▸ **WHAT IS BEING ASKED**
Go through the listing and pick out each line with the word "stroke" in it.

══ RECORDED INFORMATION

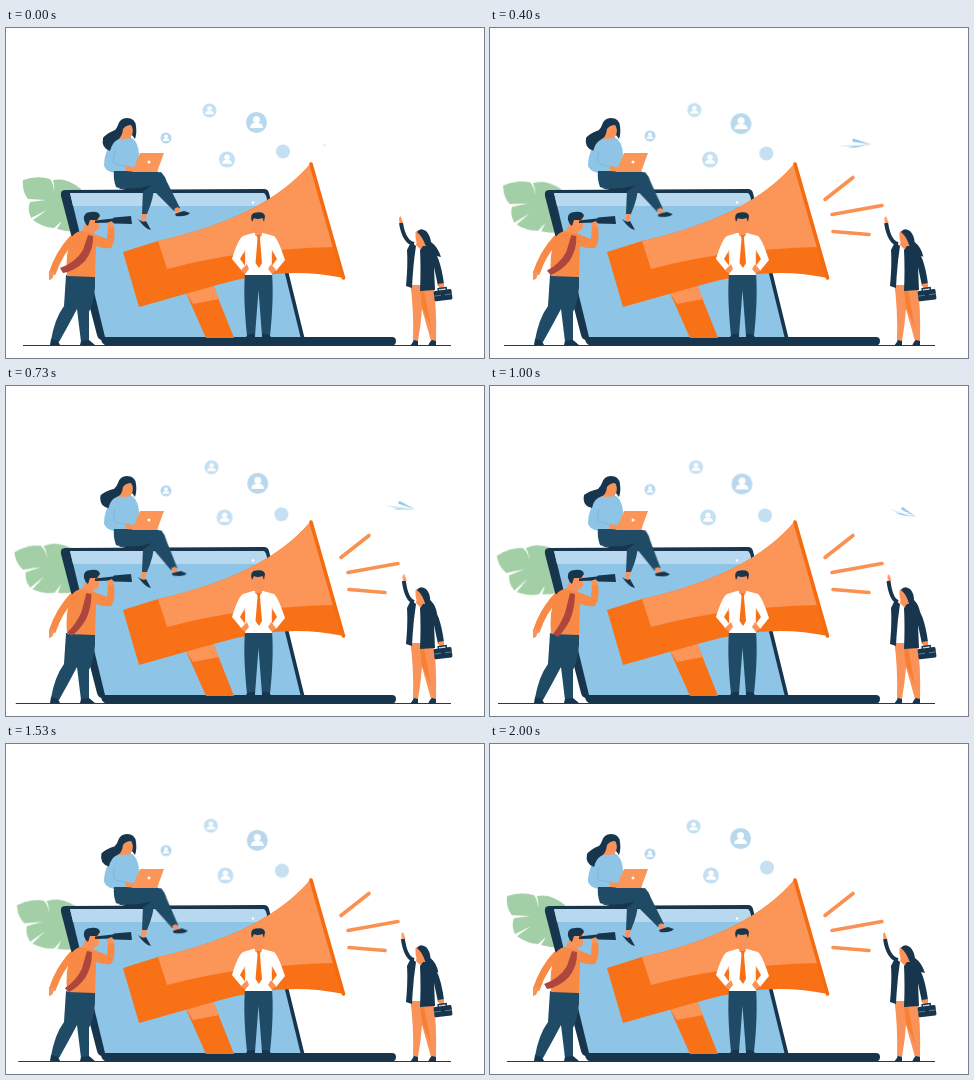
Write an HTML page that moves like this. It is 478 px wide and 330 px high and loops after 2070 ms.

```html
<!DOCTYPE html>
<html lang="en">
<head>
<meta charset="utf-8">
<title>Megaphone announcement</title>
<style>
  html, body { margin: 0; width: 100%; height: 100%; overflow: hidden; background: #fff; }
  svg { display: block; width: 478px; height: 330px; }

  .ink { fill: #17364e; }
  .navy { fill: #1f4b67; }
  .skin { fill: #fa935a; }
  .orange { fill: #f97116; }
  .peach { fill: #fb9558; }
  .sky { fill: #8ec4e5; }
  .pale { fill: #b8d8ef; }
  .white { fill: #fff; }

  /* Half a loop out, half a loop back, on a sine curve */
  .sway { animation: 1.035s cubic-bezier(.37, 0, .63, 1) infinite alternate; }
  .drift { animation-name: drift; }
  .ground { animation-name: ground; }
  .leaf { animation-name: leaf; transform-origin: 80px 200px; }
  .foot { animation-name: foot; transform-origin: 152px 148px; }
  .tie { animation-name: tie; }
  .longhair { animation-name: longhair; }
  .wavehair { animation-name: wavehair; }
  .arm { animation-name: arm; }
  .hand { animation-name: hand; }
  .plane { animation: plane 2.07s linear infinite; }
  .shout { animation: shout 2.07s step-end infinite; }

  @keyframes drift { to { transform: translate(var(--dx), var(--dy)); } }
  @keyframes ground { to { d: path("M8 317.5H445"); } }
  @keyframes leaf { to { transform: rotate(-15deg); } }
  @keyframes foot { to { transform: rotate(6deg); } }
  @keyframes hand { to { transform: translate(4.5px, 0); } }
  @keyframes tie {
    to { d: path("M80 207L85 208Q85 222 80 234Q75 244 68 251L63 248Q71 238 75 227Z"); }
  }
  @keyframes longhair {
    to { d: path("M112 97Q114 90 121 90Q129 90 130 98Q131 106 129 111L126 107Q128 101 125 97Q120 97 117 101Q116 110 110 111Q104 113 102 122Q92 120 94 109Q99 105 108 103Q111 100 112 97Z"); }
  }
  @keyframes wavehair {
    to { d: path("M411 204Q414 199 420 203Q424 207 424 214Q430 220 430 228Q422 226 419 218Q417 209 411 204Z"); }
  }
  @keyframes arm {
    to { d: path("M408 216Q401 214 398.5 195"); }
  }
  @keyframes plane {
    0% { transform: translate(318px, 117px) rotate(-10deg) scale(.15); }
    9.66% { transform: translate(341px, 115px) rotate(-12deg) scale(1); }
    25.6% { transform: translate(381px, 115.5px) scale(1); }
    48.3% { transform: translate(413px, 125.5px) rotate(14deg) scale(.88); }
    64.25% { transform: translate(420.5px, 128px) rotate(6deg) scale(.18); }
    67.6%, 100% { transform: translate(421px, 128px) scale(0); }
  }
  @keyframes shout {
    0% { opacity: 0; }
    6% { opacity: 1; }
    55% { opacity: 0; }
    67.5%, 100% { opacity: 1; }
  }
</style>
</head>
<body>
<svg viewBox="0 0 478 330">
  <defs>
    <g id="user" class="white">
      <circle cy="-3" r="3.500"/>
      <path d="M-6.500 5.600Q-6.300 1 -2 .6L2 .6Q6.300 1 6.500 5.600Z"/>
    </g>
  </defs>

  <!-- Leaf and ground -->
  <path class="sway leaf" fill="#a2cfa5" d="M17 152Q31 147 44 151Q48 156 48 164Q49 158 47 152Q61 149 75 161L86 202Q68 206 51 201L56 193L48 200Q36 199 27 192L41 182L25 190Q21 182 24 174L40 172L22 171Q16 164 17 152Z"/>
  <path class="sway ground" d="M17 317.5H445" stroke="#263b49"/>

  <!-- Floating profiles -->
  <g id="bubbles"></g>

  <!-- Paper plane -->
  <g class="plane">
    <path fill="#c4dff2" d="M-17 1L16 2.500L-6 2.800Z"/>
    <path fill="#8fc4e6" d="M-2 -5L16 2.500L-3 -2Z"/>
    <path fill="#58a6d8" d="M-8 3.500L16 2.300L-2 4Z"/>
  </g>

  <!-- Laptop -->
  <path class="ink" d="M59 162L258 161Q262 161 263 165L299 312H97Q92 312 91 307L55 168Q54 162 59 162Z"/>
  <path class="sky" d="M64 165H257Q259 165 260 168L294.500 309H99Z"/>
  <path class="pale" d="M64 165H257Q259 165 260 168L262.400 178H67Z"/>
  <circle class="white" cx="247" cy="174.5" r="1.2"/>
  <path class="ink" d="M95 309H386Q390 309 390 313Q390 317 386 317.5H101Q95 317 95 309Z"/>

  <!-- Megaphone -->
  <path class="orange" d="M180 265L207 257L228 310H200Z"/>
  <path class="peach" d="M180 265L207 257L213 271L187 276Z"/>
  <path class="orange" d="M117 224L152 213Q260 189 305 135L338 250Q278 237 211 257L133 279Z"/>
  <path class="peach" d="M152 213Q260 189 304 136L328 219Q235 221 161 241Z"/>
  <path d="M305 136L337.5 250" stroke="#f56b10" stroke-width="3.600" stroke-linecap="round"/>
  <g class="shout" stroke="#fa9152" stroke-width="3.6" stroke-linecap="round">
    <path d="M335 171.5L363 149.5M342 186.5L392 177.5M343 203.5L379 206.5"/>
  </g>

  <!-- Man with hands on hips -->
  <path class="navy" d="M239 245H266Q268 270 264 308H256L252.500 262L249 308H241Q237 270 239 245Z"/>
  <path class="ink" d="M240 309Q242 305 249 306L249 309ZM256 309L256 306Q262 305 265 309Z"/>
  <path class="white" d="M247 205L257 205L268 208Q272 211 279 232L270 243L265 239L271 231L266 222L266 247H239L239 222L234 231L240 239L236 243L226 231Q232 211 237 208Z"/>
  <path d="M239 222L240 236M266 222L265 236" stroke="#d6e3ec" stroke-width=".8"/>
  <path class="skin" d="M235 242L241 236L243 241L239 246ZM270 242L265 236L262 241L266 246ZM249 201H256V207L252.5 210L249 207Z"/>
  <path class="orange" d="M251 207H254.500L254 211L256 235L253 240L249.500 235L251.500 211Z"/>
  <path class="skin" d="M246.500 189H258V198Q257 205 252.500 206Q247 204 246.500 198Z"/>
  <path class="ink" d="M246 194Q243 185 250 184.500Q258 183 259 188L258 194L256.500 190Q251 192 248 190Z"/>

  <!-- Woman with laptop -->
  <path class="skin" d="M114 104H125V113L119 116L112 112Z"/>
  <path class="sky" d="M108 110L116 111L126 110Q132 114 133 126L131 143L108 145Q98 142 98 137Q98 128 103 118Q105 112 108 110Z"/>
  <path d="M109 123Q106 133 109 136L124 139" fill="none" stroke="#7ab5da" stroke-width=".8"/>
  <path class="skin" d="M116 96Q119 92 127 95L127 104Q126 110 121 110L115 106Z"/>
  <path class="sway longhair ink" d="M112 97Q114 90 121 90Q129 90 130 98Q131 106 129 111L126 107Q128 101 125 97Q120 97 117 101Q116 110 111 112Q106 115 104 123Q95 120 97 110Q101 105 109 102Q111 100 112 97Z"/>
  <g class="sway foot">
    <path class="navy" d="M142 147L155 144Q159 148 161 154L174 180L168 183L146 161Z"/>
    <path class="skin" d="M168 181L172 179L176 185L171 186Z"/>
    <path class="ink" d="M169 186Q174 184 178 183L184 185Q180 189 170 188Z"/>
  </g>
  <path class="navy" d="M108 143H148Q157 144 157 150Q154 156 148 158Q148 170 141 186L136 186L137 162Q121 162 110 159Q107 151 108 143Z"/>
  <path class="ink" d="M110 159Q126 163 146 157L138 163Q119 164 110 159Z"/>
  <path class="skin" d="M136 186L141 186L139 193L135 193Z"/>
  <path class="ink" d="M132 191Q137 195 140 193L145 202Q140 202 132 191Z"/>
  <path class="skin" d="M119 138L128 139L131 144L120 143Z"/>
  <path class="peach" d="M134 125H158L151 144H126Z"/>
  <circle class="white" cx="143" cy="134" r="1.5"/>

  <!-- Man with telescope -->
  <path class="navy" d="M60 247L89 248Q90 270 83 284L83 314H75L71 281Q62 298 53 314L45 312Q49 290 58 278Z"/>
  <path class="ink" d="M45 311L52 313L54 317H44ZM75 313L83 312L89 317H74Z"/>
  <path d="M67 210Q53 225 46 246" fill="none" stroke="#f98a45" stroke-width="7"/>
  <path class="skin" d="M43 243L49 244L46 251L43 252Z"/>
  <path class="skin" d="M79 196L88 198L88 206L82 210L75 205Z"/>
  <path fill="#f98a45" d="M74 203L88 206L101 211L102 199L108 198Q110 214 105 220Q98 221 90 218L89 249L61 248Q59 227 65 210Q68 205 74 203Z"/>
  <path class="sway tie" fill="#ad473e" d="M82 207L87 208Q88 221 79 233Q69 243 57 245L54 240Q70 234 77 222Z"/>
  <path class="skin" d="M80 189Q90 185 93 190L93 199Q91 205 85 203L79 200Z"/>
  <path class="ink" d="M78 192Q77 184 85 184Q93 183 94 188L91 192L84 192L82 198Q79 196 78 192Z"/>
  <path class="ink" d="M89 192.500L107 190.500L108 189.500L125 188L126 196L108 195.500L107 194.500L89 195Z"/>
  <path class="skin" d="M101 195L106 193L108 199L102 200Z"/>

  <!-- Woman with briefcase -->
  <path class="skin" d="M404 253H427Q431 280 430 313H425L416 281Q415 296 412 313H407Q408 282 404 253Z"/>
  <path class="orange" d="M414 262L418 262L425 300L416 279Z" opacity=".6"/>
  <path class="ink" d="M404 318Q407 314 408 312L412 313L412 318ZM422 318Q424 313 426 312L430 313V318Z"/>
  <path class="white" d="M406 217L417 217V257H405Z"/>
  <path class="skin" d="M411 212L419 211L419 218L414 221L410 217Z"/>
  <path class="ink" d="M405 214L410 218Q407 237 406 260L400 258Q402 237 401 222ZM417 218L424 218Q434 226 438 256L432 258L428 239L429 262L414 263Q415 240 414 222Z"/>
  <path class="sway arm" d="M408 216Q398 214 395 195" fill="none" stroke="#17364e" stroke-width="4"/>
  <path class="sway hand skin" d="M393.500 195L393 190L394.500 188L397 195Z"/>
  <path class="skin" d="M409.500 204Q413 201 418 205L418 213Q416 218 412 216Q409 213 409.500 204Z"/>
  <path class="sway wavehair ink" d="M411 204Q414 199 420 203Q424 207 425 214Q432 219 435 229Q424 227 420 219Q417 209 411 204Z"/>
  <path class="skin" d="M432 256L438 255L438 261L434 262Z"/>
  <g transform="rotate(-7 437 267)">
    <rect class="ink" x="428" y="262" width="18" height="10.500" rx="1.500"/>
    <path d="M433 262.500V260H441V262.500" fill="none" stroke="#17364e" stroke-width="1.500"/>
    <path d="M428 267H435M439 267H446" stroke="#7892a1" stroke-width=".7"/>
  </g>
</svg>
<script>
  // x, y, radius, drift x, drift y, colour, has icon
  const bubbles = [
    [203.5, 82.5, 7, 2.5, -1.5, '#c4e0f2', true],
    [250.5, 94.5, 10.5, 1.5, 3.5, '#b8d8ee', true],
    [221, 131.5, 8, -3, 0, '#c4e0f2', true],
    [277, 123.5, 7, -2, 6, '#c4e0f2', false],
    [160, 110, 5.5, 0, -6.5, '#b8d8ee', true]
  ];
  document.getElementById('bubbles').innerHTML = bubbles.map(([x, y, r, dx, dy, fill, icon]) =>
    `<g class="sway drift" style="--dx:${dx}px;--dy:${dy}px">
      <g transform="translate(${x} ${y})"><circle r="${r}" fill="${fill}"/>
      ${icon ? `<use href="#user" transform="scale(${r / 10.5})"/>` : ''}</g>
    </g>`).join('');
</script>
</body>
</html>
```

════

▸ **RESPONSE TO THE EXERCISE**
  <path class="sway ground" d="M17 317.5H445" stroke="#263b49"/>
  <path d="M305 136L337.5 250" stroke="#f56b10" stroke-width="3.600" stroke-linecap="round"/>
  <g class="shout" stroke="#fa9152" stroke-width="3.6" stroke-linecap="round">
  <path d="M239 222L240 236M266 222L265 236" stroke="#d6e3ec" stroke-width=".8"/>
  <path d="M109 123Q106 133 109 136L124 139" fill="none" stroke="#7ab5da" stroke-width=".8"/>
  <path d="M67 210Q53 225 46 246" fill="none" stroke="#f98a45" stroke-width="7"/>
  <path class="sway arm" d="M408 216Q398 214 395 195" fill="none" stroke="#17364e" stroke-width="4"/>
    <path d="M433 262.500V260H441V262.500" fill="none" stroke="#17364e" stroke-width="1.500"/>
    <path d="M428 267H435M439 267H446" stroke="#7892a1" stroke-width=".7"/>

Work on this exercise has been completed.